═════ Study material

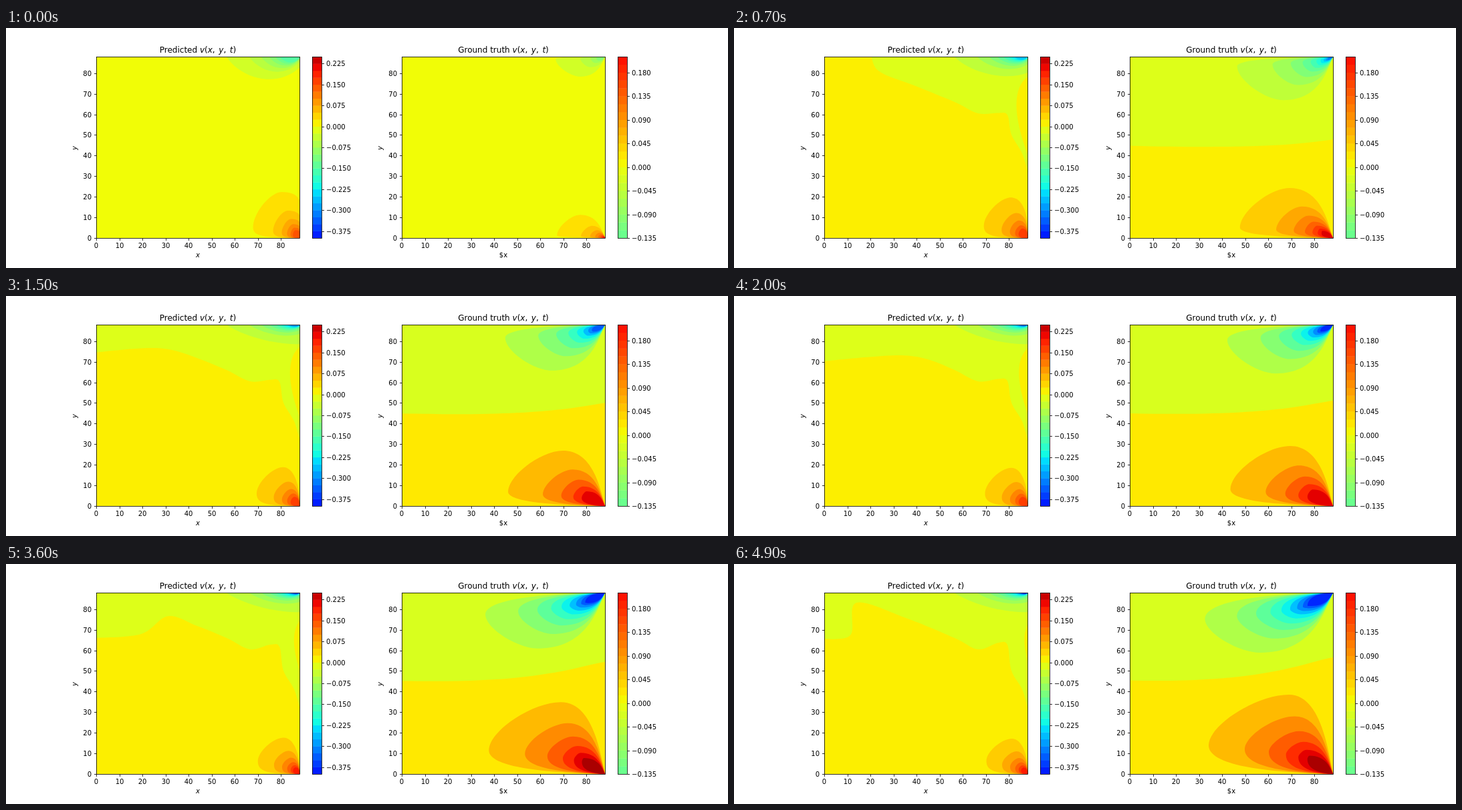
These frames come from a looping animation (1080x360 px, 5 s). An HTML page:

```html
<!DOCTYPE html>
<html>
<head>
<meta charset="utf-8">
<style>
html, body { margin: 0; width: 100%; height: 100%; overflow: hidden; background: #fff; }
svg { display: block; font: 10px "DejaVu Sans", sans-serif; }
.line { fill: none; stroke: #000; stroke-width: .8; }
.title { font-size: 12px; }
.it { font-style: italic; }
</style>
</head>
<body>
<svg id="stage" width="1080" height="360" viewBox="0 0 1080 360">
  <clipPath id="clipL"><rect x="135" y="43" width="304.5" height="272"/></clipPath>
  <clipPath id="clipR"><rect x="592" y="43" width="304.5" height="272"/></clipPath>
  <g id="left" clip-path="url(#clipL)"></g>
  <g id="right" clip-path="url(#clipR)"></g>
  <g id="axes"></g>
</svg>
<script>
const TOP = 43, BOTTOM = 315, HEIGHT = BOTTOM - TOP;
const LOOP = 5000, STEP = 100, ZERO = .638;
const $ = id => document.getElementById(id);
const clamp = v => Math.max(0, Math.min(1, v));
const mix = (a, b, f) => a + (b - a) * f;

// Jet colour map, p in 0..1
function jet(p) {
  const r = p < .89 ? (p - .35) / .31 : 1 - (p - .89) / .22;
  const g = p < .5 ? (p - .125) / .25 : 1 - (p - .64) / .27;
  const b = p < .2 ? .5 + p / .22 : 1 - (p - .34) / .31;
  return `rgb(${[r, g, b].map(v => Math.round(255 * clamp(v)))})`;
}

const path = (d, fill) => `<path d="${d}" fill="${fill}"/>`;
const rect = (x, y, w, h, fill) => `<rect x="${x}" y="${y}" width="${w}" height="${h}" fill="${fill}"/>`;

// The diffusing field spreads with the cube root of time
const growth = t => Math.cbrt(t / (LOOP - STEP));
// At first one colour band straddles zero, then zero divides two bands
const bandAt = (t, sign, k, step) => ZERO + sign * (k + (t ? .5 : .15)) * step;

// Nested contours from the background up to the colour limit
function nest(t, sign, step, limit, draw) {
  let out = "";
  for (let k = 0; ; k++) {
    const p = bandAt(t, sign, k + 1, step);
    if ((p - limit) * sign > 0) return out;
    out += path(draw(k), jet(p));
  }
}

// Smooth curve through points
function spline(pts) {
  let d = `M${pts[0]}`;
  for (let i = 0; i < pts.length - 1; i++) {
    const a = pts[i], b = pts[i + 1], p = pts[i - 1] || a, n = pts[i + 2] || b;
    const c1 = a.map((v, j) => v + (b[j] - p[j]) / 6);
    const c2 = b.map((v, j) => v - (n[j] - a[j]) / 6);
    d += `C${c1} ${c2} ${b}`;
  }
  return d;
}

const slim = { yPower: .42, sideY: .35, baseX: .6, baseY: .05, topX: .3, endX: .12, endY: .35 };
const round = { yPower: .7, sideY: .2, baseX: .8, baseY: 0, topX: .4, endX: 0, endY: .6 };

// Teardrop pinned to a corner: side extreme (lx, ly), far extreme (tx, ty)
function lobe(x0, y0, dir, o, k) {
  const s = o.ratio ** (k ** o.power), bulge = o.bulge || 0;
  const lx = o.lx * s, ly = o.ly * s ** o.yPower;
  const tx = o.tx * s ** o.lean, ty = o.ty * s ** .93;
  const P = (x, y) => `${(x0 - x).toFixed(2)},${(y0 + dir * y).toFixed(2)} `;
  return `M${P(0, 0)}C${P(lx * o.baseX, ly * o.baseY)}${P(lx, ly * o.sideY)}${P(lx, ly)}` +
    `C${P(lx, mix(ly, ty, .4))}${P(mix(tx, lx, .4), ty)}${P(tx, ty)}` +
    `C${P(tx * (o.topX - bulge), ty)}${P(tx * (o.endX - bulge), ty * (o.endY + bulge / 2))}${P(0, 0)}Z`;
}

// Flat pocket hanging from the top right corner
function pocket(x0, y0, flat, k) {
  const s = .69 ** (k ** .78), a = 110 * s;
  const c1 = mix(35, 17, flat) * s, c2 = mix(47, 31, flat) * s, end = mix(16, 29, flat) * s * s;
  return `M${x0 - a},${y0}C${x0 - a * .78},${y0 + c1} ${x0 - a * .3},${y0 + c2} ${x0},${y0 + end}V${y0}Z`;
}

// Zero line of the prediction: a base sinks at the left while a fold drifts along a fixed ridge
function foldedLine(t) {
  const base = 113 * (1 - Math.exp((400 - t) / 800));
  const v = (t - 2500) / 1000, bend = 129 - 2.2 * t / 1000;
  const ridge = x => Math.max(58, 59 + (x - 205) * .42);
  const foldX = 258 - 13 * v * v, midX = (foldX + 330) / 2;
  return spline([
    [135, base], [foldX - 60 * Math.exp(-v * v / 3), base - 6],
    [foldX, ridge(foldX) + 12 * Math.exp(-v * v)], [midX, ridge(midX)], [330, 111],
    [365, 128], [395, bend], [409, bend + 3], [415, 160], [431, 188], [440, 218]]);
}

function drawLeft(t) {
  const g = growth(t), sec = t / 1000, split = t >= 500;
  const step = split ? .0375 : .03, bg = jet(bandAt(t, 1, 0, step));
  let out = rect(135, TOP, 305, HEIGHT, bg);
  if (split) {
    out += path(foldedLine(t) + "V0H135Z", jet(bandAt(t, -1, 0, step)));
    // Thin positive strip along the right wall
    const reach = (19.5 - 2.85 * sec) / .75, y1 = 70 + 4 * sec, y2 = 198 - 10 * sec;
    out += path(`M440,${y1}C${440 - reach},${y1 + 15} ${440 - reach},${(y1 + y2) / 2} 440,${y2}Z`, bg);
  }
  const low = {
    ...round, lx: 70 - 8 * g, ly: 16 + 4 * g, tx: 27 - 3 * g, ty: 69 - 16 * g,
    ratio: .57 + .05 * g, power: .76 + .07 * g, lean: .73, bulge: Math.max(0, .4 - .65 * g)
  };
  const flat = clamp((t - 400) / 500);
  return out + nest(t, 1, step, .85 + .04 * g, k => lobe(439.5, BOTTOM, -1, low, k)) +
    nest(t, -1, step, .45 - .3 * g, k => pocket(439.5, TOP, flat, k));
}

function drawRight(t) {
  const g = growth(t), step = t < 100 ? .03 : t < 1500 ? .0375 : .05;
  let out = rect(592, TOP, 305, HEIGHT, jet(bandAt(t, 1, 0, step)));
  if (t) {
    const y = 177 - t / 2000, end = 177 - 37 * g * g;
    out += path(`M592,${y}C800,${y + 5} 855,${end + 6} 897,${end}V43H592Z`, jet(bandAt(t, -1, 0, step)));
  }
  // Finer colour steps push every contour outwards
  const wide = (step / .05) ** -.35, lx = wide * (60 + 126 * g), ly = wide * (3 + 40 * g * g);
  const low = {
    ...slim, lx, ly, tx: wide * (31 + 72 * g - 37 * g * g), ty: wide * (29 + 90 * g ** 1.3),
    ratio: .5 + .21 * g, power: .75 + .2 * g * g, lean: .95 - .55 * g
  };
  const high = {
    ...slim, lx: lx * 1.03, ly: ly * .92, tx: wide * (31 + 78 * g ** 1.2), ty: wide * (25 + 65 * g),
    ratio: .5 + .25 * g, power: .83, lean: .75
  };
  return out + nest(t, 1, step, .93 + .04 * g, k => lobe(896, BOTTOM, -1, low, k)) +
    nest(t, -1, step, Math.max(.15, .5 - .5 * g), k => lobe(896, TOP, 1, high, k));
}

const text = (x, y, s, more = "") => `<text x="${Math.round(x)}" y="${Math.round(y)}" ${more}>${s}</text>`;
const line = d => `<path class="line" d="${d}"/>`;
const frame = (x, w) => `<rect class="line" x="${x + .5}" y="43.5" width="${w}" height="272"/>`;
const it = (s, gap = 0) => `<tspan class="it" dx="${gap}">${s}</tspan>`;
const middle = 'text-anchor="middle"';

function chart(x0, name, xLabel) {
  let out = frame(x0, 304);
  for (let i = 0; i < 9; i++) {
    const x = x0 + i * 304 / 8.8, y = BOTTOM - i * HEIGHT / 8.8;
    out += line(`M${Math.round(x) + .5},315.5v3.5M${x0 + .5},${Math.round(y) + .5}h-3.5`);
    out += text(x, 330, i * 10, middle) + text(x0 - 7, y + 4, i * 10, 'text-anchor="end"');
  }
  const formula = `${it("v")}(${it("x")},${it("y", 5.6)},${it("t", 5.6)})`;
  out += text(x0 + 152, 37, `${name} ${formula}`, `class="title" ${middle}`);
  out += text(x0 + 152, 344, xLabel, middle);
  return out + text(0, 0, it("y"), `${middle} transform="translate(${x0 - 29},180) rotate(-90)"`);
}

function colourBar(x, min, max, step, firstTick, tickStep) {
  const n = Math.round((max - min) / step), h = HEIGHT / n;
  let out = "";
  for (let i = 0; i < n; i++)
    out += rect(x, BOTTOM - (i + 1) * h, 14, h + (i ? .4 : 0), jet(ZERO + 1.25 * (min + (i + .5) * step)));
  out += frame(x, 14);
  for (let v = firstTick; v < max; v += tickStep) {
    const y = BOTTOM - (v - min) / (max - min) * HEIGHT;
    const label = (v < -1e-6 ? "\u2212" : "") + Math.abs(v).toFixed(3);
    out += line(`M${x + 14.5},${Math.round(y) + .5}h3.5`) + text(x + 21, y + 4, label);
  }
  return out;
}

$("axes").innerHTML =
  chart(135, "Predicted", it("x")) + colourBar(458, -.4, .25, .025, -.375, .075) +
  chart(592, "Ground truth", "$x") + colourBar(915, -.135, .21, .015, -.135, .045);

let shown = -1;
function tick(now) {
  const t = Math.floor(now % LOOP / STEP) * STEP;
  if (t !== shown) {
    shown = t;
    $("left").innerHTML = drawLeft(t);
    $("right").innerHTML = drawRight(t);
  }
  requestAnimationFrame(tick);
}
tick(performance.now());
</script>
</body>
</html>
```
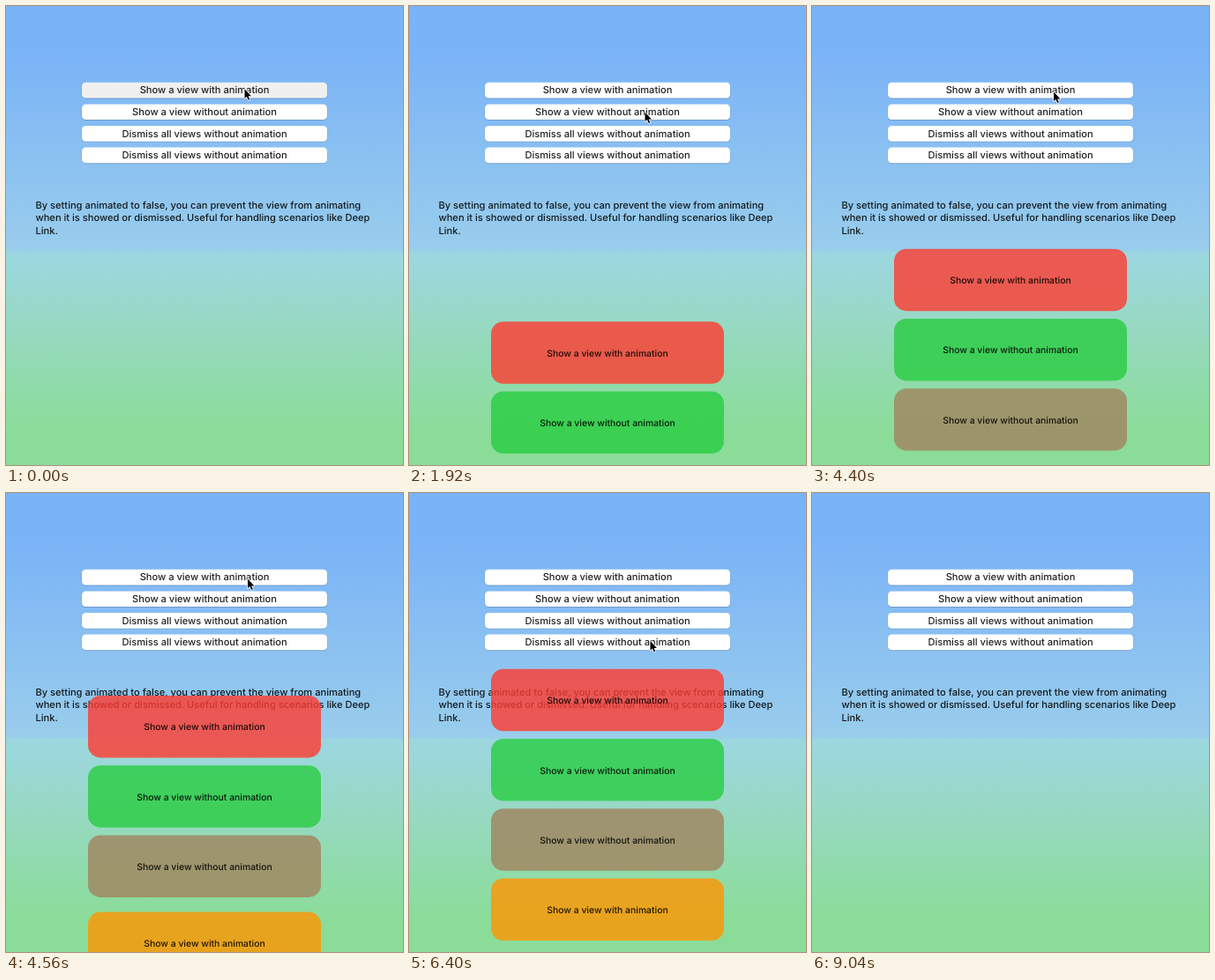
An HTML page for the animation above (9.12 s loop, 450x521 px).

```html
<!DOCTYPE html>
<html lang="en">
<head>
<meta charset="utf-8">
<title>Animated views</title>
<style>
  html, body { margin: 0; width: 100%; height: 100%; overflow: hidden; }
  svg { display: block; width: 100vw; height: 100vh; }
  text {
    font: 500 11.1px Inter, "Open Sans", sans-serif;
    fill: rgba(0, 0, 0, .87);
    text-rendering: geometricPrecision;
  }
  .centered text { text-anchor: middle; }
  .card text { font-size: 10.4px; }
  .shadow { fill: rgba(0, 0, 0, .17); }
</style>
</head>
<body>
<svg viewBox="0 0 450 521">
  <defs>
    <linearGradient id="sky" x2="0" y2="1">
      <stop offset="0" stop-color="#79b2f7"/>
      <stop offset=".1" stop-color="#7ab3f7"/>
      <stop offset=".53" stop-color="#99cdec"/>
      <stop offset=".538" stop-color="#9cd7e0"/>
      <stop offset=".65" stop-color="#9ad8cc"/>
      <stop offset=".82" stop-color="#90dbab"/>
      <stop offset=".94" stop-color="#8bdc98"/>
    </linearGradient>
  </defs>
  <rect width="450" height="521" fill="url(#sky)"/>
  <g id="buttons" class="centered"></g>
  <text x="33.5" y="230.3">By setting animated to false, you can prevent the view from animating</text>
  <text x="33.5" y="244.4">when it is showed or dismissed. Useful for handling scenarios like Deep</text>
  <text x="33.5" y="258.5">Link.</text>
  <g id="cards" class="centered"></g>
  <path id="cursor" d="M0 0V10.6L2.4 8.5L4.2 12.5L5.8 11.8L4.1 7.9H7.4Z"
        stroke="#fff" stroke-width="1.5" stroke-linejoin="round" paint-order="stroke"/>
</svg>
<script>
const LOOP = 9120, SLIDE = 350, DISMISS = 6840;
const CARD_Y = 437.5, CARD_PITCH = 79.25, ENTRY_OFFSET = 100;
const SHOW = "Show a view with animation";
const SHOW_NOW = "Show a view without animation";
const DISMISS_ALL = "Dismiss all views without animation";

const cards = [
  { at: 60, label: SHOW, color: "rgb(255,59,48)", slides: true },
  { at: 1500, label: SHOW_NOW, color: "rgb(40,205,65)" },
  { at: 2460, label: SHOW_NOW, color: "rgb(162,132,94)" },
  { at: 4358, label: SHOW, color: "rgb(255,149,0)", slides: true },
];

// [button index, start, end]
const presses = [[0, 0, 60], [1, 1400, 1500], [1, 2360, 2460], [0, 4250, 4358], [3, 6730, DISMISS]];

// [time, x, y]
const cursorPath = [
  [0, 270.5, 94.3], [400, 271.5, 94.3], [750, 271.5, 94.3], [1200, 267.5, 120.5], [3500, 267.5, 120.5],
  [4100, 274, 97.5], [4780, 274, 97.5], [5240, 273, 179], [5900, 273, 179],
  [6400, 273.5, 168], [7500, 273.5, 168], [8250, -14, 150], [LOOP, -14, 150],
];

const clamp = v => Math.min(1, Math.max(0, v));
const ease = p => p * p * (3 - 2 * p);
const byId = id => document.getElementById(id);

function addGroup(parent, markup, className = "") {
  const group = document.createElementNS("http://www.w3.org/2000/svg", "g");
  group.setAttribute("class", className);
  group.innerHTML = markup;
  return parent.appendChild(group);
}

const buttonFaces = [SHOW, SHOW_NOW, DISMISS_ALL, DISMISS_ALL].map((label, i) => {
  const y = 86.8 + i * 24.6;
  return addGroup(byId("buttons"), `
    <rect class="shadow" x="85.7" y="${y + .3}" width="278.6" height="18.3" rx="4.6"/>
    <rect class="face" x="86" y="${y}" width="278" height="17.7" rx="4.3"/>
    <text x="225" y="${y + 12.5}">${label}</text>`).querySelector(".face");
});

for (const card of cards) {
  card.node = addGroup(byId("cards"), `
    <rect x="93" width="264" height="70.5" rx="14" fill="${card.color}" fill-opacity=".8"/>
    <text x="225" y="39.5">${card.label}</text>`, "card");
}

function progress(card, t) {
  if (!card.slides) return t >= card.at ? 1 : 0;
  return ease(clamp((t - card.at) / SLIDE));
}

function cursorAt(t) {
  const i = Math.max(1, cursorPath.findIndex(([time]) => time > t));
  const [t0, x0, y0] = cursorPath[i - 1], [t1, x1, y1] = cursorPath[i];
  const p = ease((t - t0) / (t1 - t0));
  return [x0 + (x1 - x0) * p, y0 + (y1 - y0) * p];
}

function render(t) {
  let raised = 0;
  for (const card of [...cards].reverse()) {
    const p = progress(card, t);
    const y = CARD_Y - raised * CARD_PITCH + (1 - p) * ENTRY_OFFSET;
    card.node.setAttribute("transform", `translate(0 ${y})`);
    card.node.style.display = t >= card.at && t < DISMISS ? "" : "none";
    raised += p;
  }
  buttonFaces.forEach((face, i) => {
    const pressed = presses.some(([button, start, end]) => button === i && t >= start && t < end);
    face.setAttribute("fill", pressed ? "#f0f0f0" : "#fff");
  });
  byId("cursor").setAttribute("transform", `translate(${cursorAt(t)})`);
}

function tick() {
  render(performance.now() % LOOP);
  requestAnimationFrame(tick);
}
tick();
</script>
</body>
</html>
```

══════════

### What to work on:
Return every line holding the word "pocket" from the records.

### Expected answer:
// Flat pocket hanging from the top right corner
function pocket(x0, y0, flat, k) {
    nest(t, -1, step, .45 - .3 * g, k => pocket(439.5, TOP, flat, k));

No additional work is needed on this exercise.